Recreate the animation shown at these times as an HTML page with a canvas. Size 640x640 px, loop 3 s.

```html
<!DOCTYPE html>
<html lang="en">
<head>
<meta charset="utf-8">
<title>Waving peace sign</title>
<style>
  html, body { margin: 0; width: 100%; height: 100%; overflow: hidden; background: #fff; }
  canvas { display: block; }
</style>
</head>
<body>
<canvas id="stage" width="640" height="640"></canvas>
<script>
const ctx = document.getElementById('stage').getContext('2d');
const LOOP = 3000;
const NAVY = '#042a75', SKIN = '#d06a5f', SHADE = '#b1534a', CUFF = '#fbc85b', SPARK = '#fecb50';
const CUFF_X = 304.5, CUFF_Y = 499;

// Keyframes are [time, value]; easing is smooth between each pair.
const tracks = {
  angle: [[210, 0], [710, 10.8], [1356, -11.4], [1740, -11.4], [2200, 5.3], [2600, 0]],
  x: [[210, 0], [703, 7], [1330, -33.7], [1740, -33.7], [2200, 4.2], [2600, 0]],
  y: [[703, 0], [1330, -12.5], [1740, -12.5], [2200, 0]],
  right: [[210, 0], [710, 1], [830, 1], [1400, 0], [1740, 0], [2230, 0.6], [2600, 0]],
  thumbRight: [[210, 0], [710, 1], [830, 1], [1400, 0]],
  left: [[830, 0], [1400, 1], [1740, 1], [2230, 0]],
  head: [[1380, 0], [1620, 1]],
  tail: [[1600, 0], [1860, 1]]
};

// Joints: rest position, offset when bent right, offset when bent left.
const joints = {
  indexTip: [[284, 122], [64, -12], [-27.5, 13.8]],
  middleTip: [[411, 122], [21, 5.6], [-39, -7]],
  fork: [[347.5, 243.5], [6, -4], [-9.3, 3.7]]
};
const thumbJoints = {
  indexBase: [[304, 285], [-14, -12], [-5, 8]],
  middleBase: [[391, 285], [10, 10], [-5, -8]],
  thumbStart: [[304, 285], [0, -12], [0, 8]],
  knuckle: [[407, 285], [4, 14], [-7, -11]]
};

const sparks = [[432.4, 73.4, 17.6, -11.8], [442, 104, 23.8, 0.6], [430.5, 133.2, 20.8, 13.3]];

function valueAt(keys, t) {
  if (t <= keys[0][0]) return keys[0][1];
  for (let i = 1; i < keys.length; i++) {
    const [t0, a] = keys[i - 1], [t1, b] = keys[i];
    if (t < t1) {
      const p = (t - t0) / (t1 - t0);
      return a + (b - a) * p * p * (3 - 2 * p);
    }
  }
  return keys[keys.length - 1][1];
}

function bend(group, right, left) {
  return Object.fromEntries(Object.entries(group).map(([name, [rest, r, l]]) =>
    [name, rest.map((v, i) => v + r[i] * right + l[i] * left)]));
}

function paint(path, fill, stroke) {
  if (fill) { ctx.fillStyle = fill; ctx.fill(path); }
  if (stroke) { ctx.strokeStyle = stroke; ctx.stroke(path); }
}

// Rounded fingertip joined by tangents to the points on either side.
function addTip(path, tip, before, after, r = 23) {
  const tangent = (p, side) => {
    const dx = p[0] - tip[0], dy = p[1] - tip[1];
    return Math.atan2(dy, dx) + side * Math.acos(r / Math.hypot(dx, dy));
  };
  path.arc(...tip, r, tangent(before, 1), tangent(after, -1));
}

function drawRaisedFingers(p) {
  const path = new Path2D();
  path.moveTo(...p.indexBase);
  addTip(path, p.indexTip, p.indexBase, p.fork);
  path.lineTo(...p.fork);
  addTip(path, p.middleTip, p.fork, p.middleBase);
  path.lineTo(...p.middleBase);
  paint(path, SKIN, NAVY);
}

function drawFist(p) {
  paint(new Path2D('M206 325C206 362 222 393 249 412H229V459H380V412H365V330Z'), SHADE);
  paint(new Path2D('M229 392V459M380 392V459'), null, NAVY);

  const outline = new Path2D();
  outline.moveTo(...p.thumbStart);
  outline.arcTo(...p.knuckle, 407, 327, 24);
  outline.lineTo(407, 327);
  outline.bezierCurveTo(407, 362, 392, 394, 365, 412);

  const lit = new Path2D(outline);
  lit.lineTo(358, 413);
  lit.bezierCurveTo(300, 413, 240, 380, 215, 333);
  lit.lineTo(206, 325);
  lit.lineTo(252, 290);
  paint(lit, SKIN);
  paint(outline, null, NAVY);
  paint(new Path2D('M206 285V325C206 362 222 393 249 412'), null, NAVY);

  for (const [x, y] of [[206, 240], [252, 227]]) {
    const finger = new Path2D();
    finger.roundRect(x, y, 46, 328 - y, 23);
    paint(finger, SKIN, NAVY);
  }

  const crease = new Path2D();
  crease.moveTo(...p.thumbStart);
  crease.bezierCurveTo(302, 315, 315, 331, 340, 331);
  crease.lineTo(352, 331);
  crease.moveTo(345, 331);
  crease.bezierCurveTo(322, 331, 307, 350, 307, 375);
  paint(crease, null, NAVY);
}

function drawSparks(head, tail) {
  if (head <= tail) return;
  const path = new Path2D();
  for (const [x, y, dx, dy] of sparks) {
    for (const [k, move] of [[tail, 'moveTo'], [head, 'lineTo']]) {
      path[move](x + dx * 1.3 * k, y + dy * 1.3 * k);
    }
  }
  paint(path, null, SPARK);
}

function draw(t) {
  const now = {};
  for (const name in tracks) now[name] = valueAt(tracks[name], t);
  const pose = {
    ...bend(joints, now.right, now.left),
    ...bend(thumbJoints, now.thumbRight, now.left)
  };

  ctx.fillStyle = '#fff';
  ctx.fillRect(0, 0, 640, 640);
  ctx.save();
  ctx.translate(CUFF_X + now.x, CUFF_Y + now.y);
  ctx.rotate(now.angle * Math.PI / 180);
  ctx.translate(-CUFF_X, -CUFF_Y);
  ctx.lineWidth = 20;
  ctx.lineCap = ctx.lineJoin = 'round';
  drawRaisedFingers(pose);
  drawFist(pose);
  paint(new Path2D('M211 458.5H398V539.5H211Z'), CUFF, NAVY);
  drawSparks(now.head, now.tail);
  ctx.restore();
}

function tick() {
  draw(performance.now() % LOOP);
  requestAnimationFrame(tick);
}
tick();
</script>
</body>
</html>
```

------

• **WORK INSTRUCTION**:
Every line of the listing above that contains "bezierCurveTo" is to be copied.

• **EXERCISE SOLUTION**:
  outline.bezierCurveTo(407, 362, 392, 394, 365, 412);
  lit.bezierCurveTo(300, 413, 240, 380, 215, 333);
  crease.bezierCurveTo(302, 315, 315, 331, 340, 331);
  crease.bezierCurveTo(322, 331, 307, 350, 307, 375);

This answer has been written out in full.